**Directions**
How many lines of the entries below contain the string "smear"? State the number alone.
>>
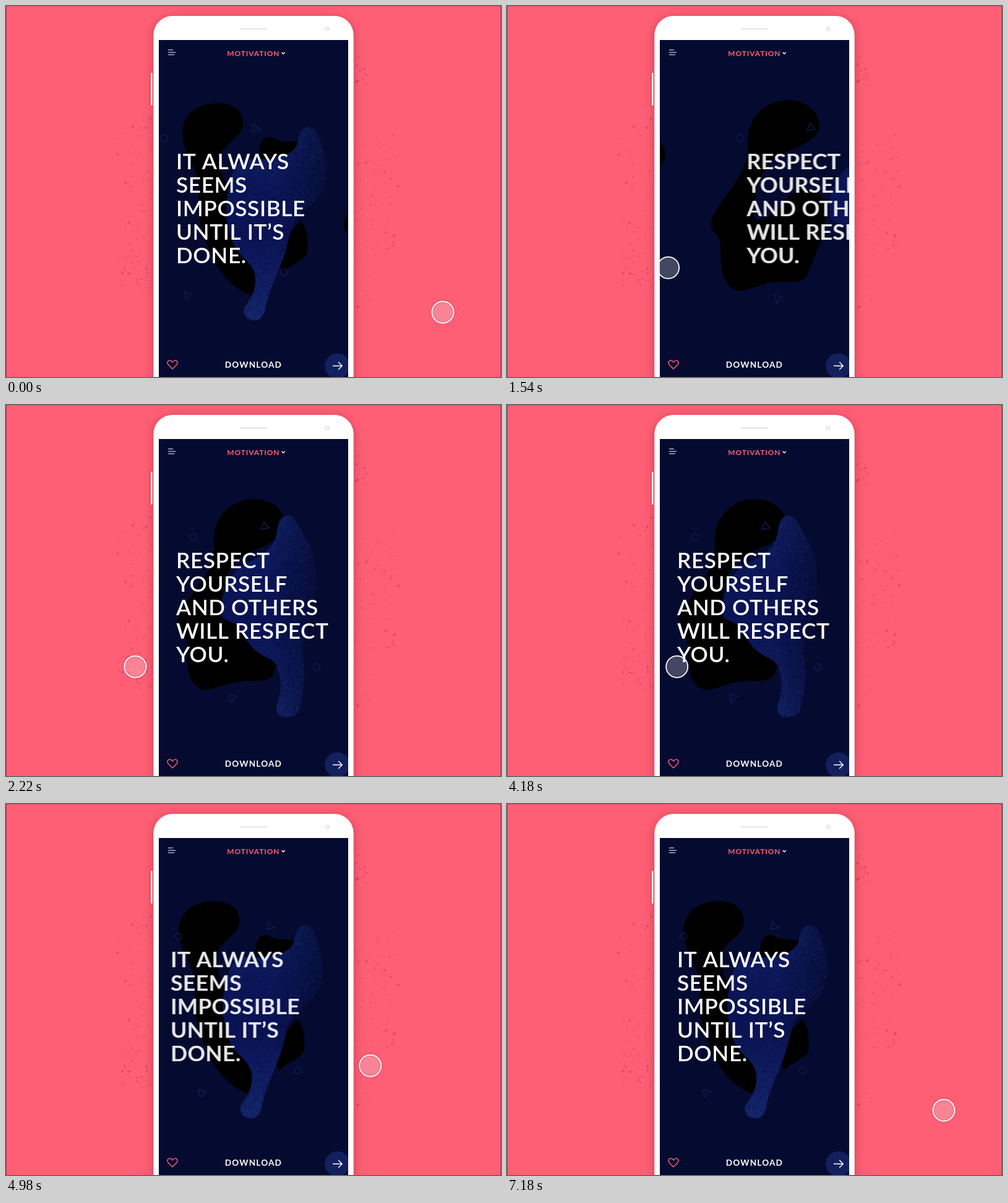
An HTML page with a canvas for the animation above (7.2 s loop, 800 px wide and 600 px high).

```html
<!DOCTYPE html>
<html lang="en">
<head>
<meta charset="utf-8">
<title>Daily quotes</title>
<style>
html, body { margin: 0; width: 100%; height: 100%; overflow: hidden; background: #ff5f74; }
canvas { display: block; width: 800px; height: 600px; }
</style>
</head>
<body>
<canvas id="stage" width="800" height="600"></canvas>
<script>
const W = 800, H = 600, LOOP = 7200;
const ctx = document.getElementById('stage').getContext('2d');
const PINK = '#ff5f74', NAVY = '#050b30', FONT = 'Lato, "Open Sans", sans-serif';

const pages = [
  {
    lines: ['IT ALWAYS', 'SEEMS', 'IMPOSSIBLE', 'UNTIL IT’S', 'DONE.'],
    black: [
      'M285 205C285 175 310 157 343 157C370 157 384 172 383 192C380 215 350 222 346 245C343 275 365 300 380 340L400 400L404 440L400 469C370 462 340 430 325 385C305 350 316 310 308 275C300 245 286 235 285 205Z',
      'M410 248C406 225 414 210 428 212C445 221 455 220 480 219C500 222 502 245 490 256L440 262Z',
      'M476 348C491 362 488 390 487 400C478 415 455 420 448 432L430 400Z'
    ],
    blue: 'M472 218C474 202 482 195 491 196C502 197 503 208 509 222C517 240 519 262 516 280C512 312 494 318 476 335C458 352 458 382 449 405C439 435 426 455 419 490C416 505 408 509 399 508C386 506 381 496 386 487C394 475 405 460 403 440C402 415 380 410 368 386C356 355 352 325 361 288C367 262 376 248 392 248C425 250 468 246 472 218Z',
    box: [352, 195, 168, 314],
    rings: [[285, 214], [478, 431]],
    triangles: [[433, 198, -4, -7, 7, 2, -6, 5], [322, 467, -5, -5, 7, -2, -2, 7]],
    // offsets: before the first swipe, after it, and where the return starts and ends
    shift: { black: [0, -300, -303, 0], blue: [0, -357, -303, 0], icons: [-29, -320, -317, 0], text: [0, -463, -463, 0] }
  },
  {
    lines: ['RESPECT', 'YOURSELF', 'AND OTHERS', 'WILL RESPECT', 'YOU.'],
    black: [
      'M336 225C332 190 358 152 400 152C430 152 453 172 452 195C448 225 400 230 375 250C352 270 348 310 346 340C350 355 380 340 400 310C420 290 450 290 462 320C466 370 445 400 434 430C430 448 410 447 390 446C360 447 340 460 323 461C300 458 292 435 292 400C293 380 290 372 280 365C272 355 277 345 285 330C310 290 338 265 336 225Z'
    ],
    blue: 'M438 205C440 185 447 178 456 179C468 181 474 200 483 215C500 235 502 270 500 300C498 340 478 370 479 400C485 440 480 470 473 495C468 506 448 507 440 501C433 490 443 475 444 455C443 432 440 418 425 410C397 399 388 378 376 360C369 350 358 350 352 345C346 328 350 285 378 262C402 248 432 240 438 205Z',
    box: [346, 178, 156, 328],
    rings: [[303, 214], [502, 424]],
    triangles: [[418, 195, -1, -6, 7, 4, -6, 6], [366, 474, -6, -7, 6, -3, -3, 7]],
    shift: { black: [270, 0, 0, 301], blue: [705, 0, 0, 301], icons: [299, 0, 0, 301], text: [463, 0, 0, 301] }
  }
];

const mix = (a, b, p) => a + (b - a) * p;
const span = (t, from, to) => Math.min(1, Math.max(0, (t - from) / (to - from)));
const smooth = u => u * u * (3 - 2 * u);

// cubic-bezier(.33, 0, .33, 1)
function glide(u) {
  let lo = 0, hi = 1;
  for (let i = 0; i < 24; i++) {
    const s = (lo + hi) / 2;
    if (.99 * s * (1 - s) + s * s * s < u) lo = s; else hi = s;
  }
  return smooth((lo + hi) / 2);
}

function bezier(a, b, c, d, s) {
  const r = 1 - s;
  return a * r * r * r + 3 * b * s * r * r + 3 * c * s * s * r + d * s * s * s;
}

function seeded(seed) {
  return () => {
    seed = (seed * 1664525 + 1013904223) >>> 0;
    return seed / 4294967296;
  };
}

function layer(draw) {
  const c = document.createElement('canvas');
  c.width = W;
  c.height = H;
  draw(c.getContext('2d'));
  return c;
}

function dot(g, x, y, r) {
  g.beginPath();
  g.arc(x, y, r, 0, 7);
  g.fill();
}

function line(g, color, width, ...pts) {
  g.strokeStyle = color;
  g.lineWidth = width;
  g.beginPath();
  for (let i = 0; i < pts.length; i += 2) g.lineTo(pts[i], pts[i + 1]);
  g.stroke();
}

function ramp(g, x0, y0, x1, y1, stops) {
  const grad = g.createLinearGradient(x0, y0, x1, y1);
  stops.forEach(([at, color]) => grad.addColorStop(at, color));
  return grad;
}

function label(g, text, x, y, size, weight, spacing, color) {
  g.font = `${weight} ${size}px ${FONT}`;
  g.letterSpacing = spacing + 'px';
  g.fillStyle = color;
  g.fillText(text, x, y);
}

function drawBlue(g, page, seed) {
  const [x, y, w, h] = page.box, rnd = seeded(seed);
  g.clip(new Path2D(page.blue));
  g.fillStyle = ramp(g, 0, y, 0, y + h, [[0, '#12236a'], [.3, '#0b1658'], [.55, '#0a1354'], [1, '#14256a']]);
  g.fillRect(x, y, w, h);
  g.fillStyle = ramp(g, x + w * .5, 0, x + w, 0, [[0, 'rgba(5,11,48,0)'], [1, 'rgba(5,11,48,.8)']]);
  g.fillRect(x, y, w, h);
  for (let i = 0; i < 4200; i++) {
    const px = rnd(), py = rnd(), a = .2 + rnd() * .5;
    const edge = .25 + .75 * Math.min(1, Math.max(px, Math.abs(py - .45) * 1.8));
    g.fillStyle = rnd() < .6 ? `rgba(5,11,48,${a * edge})` : `rgba(28,50,132,${a * edge * .8})`;
    dot(g, x + px * w, y + py * h, .5 + rnd() * .8);
  }
}

function drawIcons(g, page) {
  g.strokeStyle = '#111e5a';
  g.lineWidth = 1.3;
  for (const [x, y] of page.rings) {
    g.beginPath();
    g.arc(x, y, 5.5, 0, 7);
    g.stroke();
  }
  for (const [x, y, ...v] of page.triangles) {
    g.beginPath();
    for (let i = 0; i < 6; i += 2) g.lineTo(x + v[i], y + v[i + 1]);
    g.closePath();
    g.stroke();
  }
}

function drawSpeckles(g) {
  const rnd = seeded(41);
  const scatter = (n, x, w, y, h) => {
    for (let i = 0; i < n; i++) {
      const far = Math.pow(rnd(), 1.1), v = rnd();
      g.fillStyle = `rgba(176,52,80,${.2 + rnd() * .4})`;
      dot(g, x + w * far, y + h * v, .5 + rnd() * rnd() * 1.2);
    }
  };
  scatter(110, 236, -56, 180, 270);
  scatter(40, 236, -54, 395, 65);
  scatter(130, 563, 68, 205, 190);
  scatter(28, 563, 22, 82, 50);
  scatter(12, 563, 34, 400, 90);
  g.fillStyle = 'rgba(176,52,80,.55)';
  const big = [205, 195, 193, 286, 198, 350, 188, 432, 233, 182, 227, 197, 199, 433, 567, 96,
    579, 102, 568, 121, 634, 292, 628, 371, 569, 486, 582, 253, 614, 366];
  for (let i = 0; i < big.length; i += 2) dot(g, big[i], big[i + 1], 1.7);
}

const backdrop = layer(g => {
  g.fillStyle = PINK;
  g.fillRect(0, 0, W, H);
  drawSpeckles(g);
  g.fillStyle = 'rgba(80,25,45,.45)';
  g.fillRect(0, 0, 1, H);
  g.fillRect(W - 1, 0, 1, H);
  g.fillStyle = 'rgba(80,25,45,.15)';
  g.fillRect(0, 0, W, 1);

  g.shadowColor = 'rgba(90,10,35,.35)';
  g.shadowBlur = 16;
  g.shadowOffsetY = 3;
  g.fillStyle = '#fff';
  g.beginPath();
  g.roundRect(238.3, 16, 323.4, 640, 31);
  g.fill();
  g.shadowBlur = 3;
  g.shadowOffsetY = 0;
  g.beginPath();
  g.roundRect(234, 108, 2.5, 53, 1);
  g.fill();
  g.shadowColor = 'transparent';

  line(g, '#e4e4e6', 2, 378, 37, 422, 37);
  g.strokeStyle = '#dedee0';
  g.lineWidth = 1.5;
  g.beginPath();
  g.arc(519.3, 37, 2.6, 0, 7);
  g.stroke();
  g.fillStyle = NAVY;
  g.fillRect(247, 55, 306, 545);
});

const controls = layer(g => {
  g.lineCap = g.lineJoin = 'round';
  const bar = '#a6abc4';
  line(g, bar, 1.4, 262.5, 71, 269.5, 71);
  line(g, bar, 1.4, 262.5, 75, 273.5, 75);
  line(g, bar, 1.4, 262.5, 78.7, 271.5, 78.7);
  label(g, 'MOTIVATION', 357.3, 81, 11.9, 700, .95, PINK);
  line(g, '#fff', 1.4, 446, 75.3, 448.2, 77.4, 450.4, 75.3);

  g.strokeStyle = PINK;
  g.lineWidth = 1.4;
  g.stroke(new Path2D('M269 587L262.6 580.6C259 576.5 262 572.4 265.5 573.3Q268 574 269 576.3Q270 574 272.5 573.3C276 572.4 279 576.5 275.4 580.6Z'));
  label(g, 'DOWNLOAD', 353.8, 585, 13.6, 700, 1.15, '#fff');

  g.beginPath();
  g.rect(247, 55, 306, 545);
  g.clip();
  g.fillStyle = '#13205e';
  dot(g, 535.5, 582, 20.3);
  line(g, '#fff', 1.4, 528.5, 582, 543, 582);
  line(g, '#fff', 1.4, 537.5, 576.3, 543.2, 582, 537.5, 587.7);
});

pages.forEach((page, i) => {
  page.art = {
    black: layer(g => page.black.forEach(d => g.fill(new Path2D(d)))),
    blue: layer(g => drawBlue(g, page, 7 + i)),
    icons: layer(g => drawIcons(g, page))
  };
});

function offset(page, name, t) {
  const [start, away, from, to] = page.shift[name];
  if (t < 3600) return mix(start, away, glide(span(t, 780, name === 'black' ? 2120 : 2220)));
  return mix(from, to, smooth(span(t, 4320, 5040)));
}

function drawText(page, t) {
  const x = offset(page, 'text', t);
  const smear = x - offset(page, 'text', Math.max(0, t - 5));
  const copies = Math.abs(smear) > .4 ? 5 : 1;
  ctx.globalAlpha = copies > 1 ? .38 : 1;
  for (let i = 0; i < copies; i++) {
    const dx = copies > 1 ? smear * (i / (copies - 1) - .5) : 0;
    page.lines.forEach((s, n) => label(ctx, s, 275 + x + dx, 264 + 38 * n, 35.2, 600, .6, '#fff'));
  }
  ctx.globalAlpha = 1;
}

function pointer(t) {
  if (t < 3500) {
    const near = smooth(span(t, 0, 834)), drag = glide(span(t, 780, 2220));
    return [706 - 285 * near - 212 * drag, 495.3 - 72 * near];
  }
  if (t < 6260) {
    const near = smooth(span(t, 3580, 4280)), drag = glide(span(t, 4340, 5040));
    return [209 + 69.5 * near + 312 * drag, 423.3];
  }
  const s = smooth(span(t, 6260, 7180));
  return [bezier(590.5, 640, 726, 706, s), bezier(423.3, 424, 480, 495.3, s)];
}

function drawPointer(t) {
  const [x, y] = pointer(t);
  ctx.fillStyle = 'rgba(232,232,236,.27)';
  dot(ctx, x, y, 17.5);
  ctx.save();
  ctx.shadowColor = 'rgba(60,10,30,.25)';
  ctx.shadowBlur = 3;
  ctx.strokeStyle = '#fff';
  ctx.lineWidth = 1.8;
  ctx.beginPath();
  ctx.arc(x, y, 17.5, 0, 7);
  ctx.stroke();
  ctx.restore();
}

function render(t) {
  ctx.drawImage(backdrop, 0, 0);
  ctx.save();
  ctx.beginPath();
  ctx.rect(247, 55, 306, 545);
  ctx.clip();
  for (const page of pages) {
    for (const name in page.art) ctx.drawImage(page.art[name], offset(page, name, t), 0);
    drawText(page, t);
  }
  ctx.restore();
  ctx.drawImage(controls, 0, 0);
  drawPointer(t);
}

const begin = performance.now();
function tick() {
  render((performance.now() - begin) % LOOP);
  requestAnimationFrame(tick);
}
tick();
</script>
</body>
</html>
```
<<
**Final answer**
3